• Unless we know what's in there, the answer can be anything. – Ivan Neretin Apr 24 at 20:27
• Exactly sir, I don't understand the same. But I think we can assume it to be a litre of strong acid in the initial case since the question came under calculation of pH of strong acids. – Adrika De Apr 24 at 20:35
• Good. Now what is the initial volume of the solution? – Ivan Neretin Apr 24 at 20:41
• One litre , sir. – Adrika De Apr 24 at 20:47
• Then the correct answer makes sense, and your one doesn't. To tell more, I need to know more. How did you come to that answer of yours? – Ivan Neretin Apr 24 at 20:52

If the acid is $$\ce{HCl}$$, the problem is how to dilute HCl with pH $$2.1$$ up to pH $$4$$. But pH $$2.1$$ means that $$\ce{[H^+] = 10^{-2.1} = 7.94 10^{-3} M = c_1}$$. Applying the expression $$\ce{c_1V_1 = c_2V_2}$$, with $$\ce{V_1 = 1 }$$ L, and $$\ce{c_2 = 10^{-4}}$$ M, the final volume $$\ce{V_2}$$ will be $$79.4$$ liters.
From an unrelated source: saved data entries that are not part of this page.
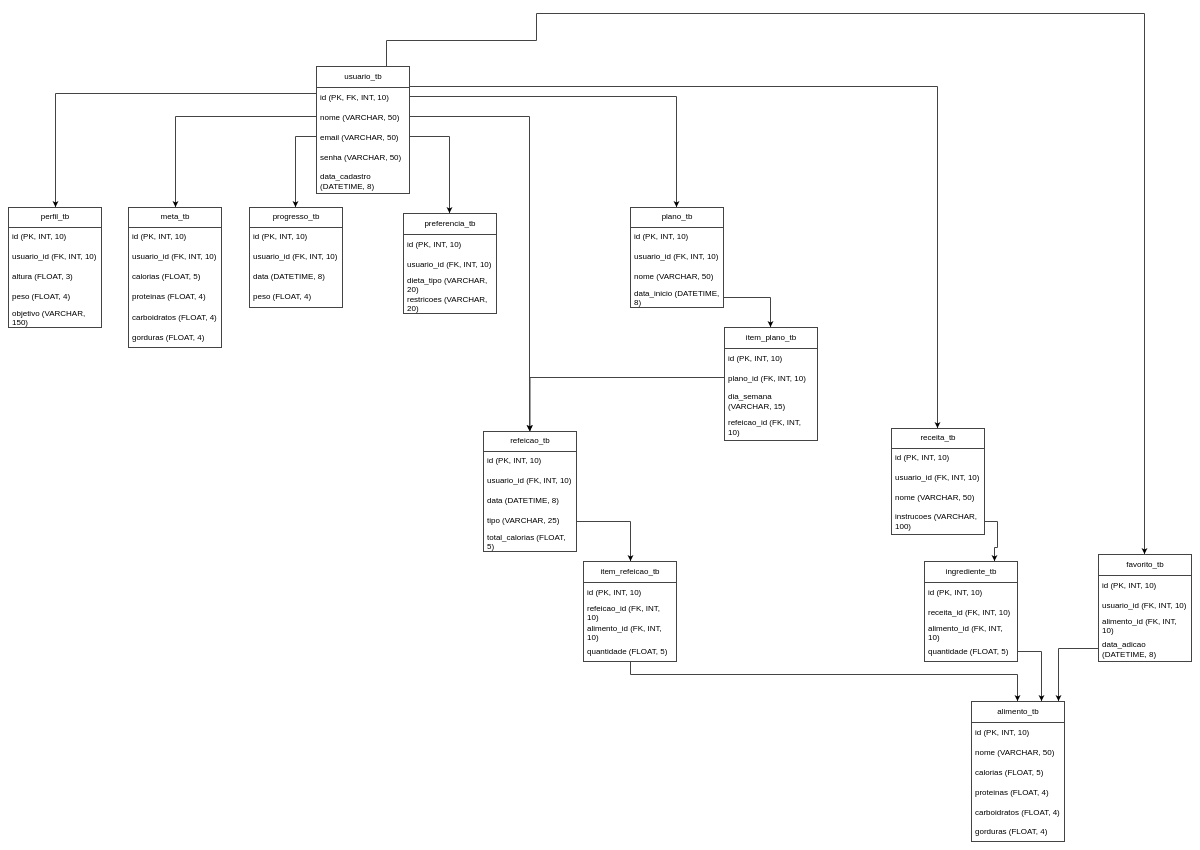
<!DOCTYPE html>
<html lang="pt-BR">
<head>
<meta charset="utf-8">
<title>Diagrama de tabelas</title>
<style>
:root { --paper: #fff; --ink: #000; --line: #444; }
* { box-sizing: border-box; margin: 0; padding: 0; }
html, body { width: 1200px; height: 850px; overflow: hidden; background: var(--paper); }
.diagram {
  position: relative; width: 1200px; height: 850px; overflow: hidden;
  color: var(--ink); font: 8px/10px "Liberation Sans", Arial, sans-serif;
}
.links { position: absolute; left: 0; top: 0; fill: none; stroke: var(--line); stroke-width: 1; }
.links marker path { fill: var(--ink); stroke: none; }
.links path { marker-end: url(#arrow); }
.links marker path { marker-end: none; }
.table {
  position: absolute; left: var(--x); top: var(--y); width: 94px; height: var(--h);
  display: flex; flex-direction: column;
  border: 1px solid var(--line); background: var(--paper);
}
.table h2 {
  flex: 0 0 20px; border-bottom: 1px solid var(--line);
  font-size: 8px; font-weight: 400; line-height: 18px; text-align: center;
}
.table.low-title h2 { line-height: 20px; }
.table ul { flex: 1; min-height: 0; display: flex; flex-direction: column; list-style: none; }
.table li {
  flex: 0 0 20px; display: flex; align-items: center;
  padding: 0 0 1px 3px; white-space: nowrap;
}
.table li:last-child { flex: 1 1 0; min-height: 0; padding-bottom: 0; }
.table.raised li:nth-child(-n+4) { padding-bottom: 3px; }
.table.raised li:last-child:nth-child(-n+4) { padding-bottom: 2px; }
.table li.tall { flex: 0 0 27px; }
.table li.tall:last-child { flex: 1 1 0; }
.table.raised li.tall:last-child { padding-bottom: 0; }
.table li.tall.low { padding-top: 2px; }
.table li.pair, .table.raised li.pair:nth-child(n) { padding-bottom: 0; line-height: 9px; }
</style>
</head>
<body>
<main class="diagram">
  <svg class="links" width="1200" height="850" viewBox="0 0 1200 850" aria-hidden="true">
    <defs>
      <marker id="arrow" markerUnits="userSpaceOnUse" markerWidth="7" markerHeight="7" refX="6" refY="3" orient="auto">
        <path d="M6 3L0 6L1.5 3L0 0Z"/>
      </marker>
    </defs>
    <path d="M386.5 66V40.5H536.5V13.5H1144.5V554"/>
    <path d="M410 86.5H937.5V428"/>
    <path d="M410 96.5H676.5V207"/>
    <path d="M410 116.5H529.5V431"/>
    <path d="M410 136.5H449.5V213"/>
    <path d="M316 93.5H55.5V207"/>
    <path d="M316 116.5H175.5V207"/>
    <path d="M316 136.5H295.5V207"/>
    <path d="M724 297.5H770.5V327"/>
    <path d="M724 377.5H530V431"/>
    <path d="M577 521.5H630.5V561"/>
    <path d="M630.5 662V674.5H1017.5V701"/>
    <path d="M985 521.5H997.5V547.5H994.5V561"/>
    <path d="M1018 651.5H1041.5V701"/>
    <path d="M1098 648.5H1058.5V701"/>
  </svg>

  <section class="table low-title" style="--x:316px;--y:66px;--h:128px">
    <h2>usuario_tb</h2>
    <ul>
      <li>id (PK, FK, INT, 10)</li>
      <li>nome (VARCHAR, 50)</li>
      <li>email (VARCHAR, 50)</li>
      <li>senha (VARCHAR, 50)</li>
      <li class="tall low"><span>data_cadastro<br>(DATETIME, 8)</span></li>
    </ul>
  </section>

  <section class="table raised" style="--x:8px;--y:207px;--h:121px">
    <h2>perfil_tb</h2>
    <ul>
      <li>id (PK, INT, 10)</li>
      <li>usuario_id (FK, INT, 10)</li>
      <li>altura (FLOAT, 3)</li>
      <li>peso (FLOAT, 4)</li>
      <li class="pair"><span>objetivo (VARCHAR,<br>150)</span></li>
    </ul>
  </section>

  <section class="table raised" style="--x:128px;--y:207px;--h:141px">
    <h2>meta_tb</h2>
    <ul>
      <li>id (PK, INT, 10)</li>
      <li>usuario_id (FK, INT, 10)</li>
      <li>calorias (FLOAT, 5)</li>
      <li>proteinas (FLOAT, 4)</li>
      <li>carboidratos (FLOAT, 4)</li>
      <li>gorduras (FLOAT, 4)</li>
    </ul>
  </section>

  <section class="table raised" style="--x:249px;--y:207px;--h:101px">
    <h2>progresso_tb</h2>
    <ul>
      <li>id (PK, INT, 10)</li>
      <li>usuario_id (FK, INT, 10)</li>
      <li>data (DATETIME, 8)</li>
      <li>peso (FLOAT, 4)</li>
    </ul>
  </section>

  <section class="table low-title" style="--x:403px;--y:213px;--h:101px">
    <h2>preferencia_tb</h2>
    <ul>
      <li>id (PK, INT, 10)</li>
      <li>usuario_id (FK, INT, 10)</li>
      <li class="pair"><span>dieta_tipo (VARCHAR,<br>20)</span></li>
      <li class="pair"><span>restricoes (VARCHAR,<br>20)</span></li>
    </ul>
  </section>

  <section class="table raised" style="--x:630px;--y:207px;--h:101px">
    <h2>plano_tb</h2>
    <ul>
      <li>id (PK, INT, 10)</li>
      <li>usuario_id (FK, INT, 10)</li>
      <li>nome (VARCHAR, 50)</li>
      <li class="pair"><span>data_inicio (DATETIME,<br>8)</span></li>
    </ul>
  </section>

  <section class="table low-title" style="--x:724px;--y:327px;--h:114px">
    <h2>item_plano_tb</h2>
    <ul>
      <li>id (PK, INT, 10)</li>
      <li>plano_id (FK, INT, 10)</li>
      <li class="tall"><span>dia_semana<br>(VARCHAR, 15)</span></li>
      <li class="tall"><span>refeicao_id (FK, INT,<br>10)</span></li>
    </ul>
  </section>

  <section class="table raised" style="--x:483px;--y:431px;--h:121px">
    <h2>refeicao_tb</h2>
    <ul>
      <li>id (PK, INT, 10)</li>
      <li>usuario_id (FK, INT, 10)</li>
      <li>data (DATETIME, 8)</li>
      <li>tipo (VARCHAR, 25)</li>
      <li class="pair"><span>total_calorias (FLOAT,<br>5)</span></li>
    </ul>
  </section>

  <section class="table raised" style="--x:891px;--y:428px;--h:107px">
    <h2>receita_tb</h2>
    <ul>
      <li>id (PK, INT, 10)</li>
      <li>usuario_id (FK, INT, 10)</li>
      <li>nome (VARCHAR, 50)</li>
      <li class="tall"><span>instrucoes (VARCHAR,<br>100)</span></li>
    </ul>
  </section>

  <section class="table low-title" style="--x:583px;--y:561px;--h:101px">
    <h2>item_refeicao_tb</h2>
    <ul>
      <li>id (PK, INT, 10)</li>
      <li class="pair"><span>refeicao_id (FK, INT,<br>10)</span></li>
      <li class="pair"><span>alimento_id (FK, INT,<br>10)</span></li>
      <li>quantidade (FLOAT, 5)</li>
    </ul>
  </section>

  <section class="table low-title" style="--x:924px;--y:561px;--h:101px">
    <h2>ingrediente_tb</h2>
    <ul>
      <li>id (PK, INT, 10)</li>
      <li>receita_id (FK, INT, 10)</li>
      <li class="pair"><span>alimento_id (FK, INT,<br>10)</span></li>
      <li>quantidade (FLOAT, 5)</li>
    </ul>
  </section>

  <section class="table low-title" style="--x:1098px;--y:554px;--h:108px">
    <h2>favorito_tb</h2>
    <ul>
      <li>id (PK, INT, 10)</li>
      <li>usuario_id (FK, INT, 10)</li>
      <li class="pair"><span>alimento_id (FK, INT,<br>10)</span></li>
      <li class="tall low"><span>data_adicao<br>(DATETIME, 8)</span></li>
    </ul>
  </section>

  <section class="table low-title" style="--x:971px;--y:701px;--h:141px">
    <h2>alimento_tb</h2>
    <ul>
      <li>id (PK, INT, 10)</li>
      <li>nome (VARCHAR, 50)</li>
      <li>calorias (FLOAT, 5)</li>
      <li>proteinas (FLOAT, 4)</li>
      <li>carboidratos (FLOAT, 4)</li>
      <li>gorduras (FLOAT, 4)</li>
    </ul>
  </section>
</main>
</body>
</html>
It also means that the volume of water to be added to $$1$$ liter is $$79.4 - 1 = 78.4$$ liters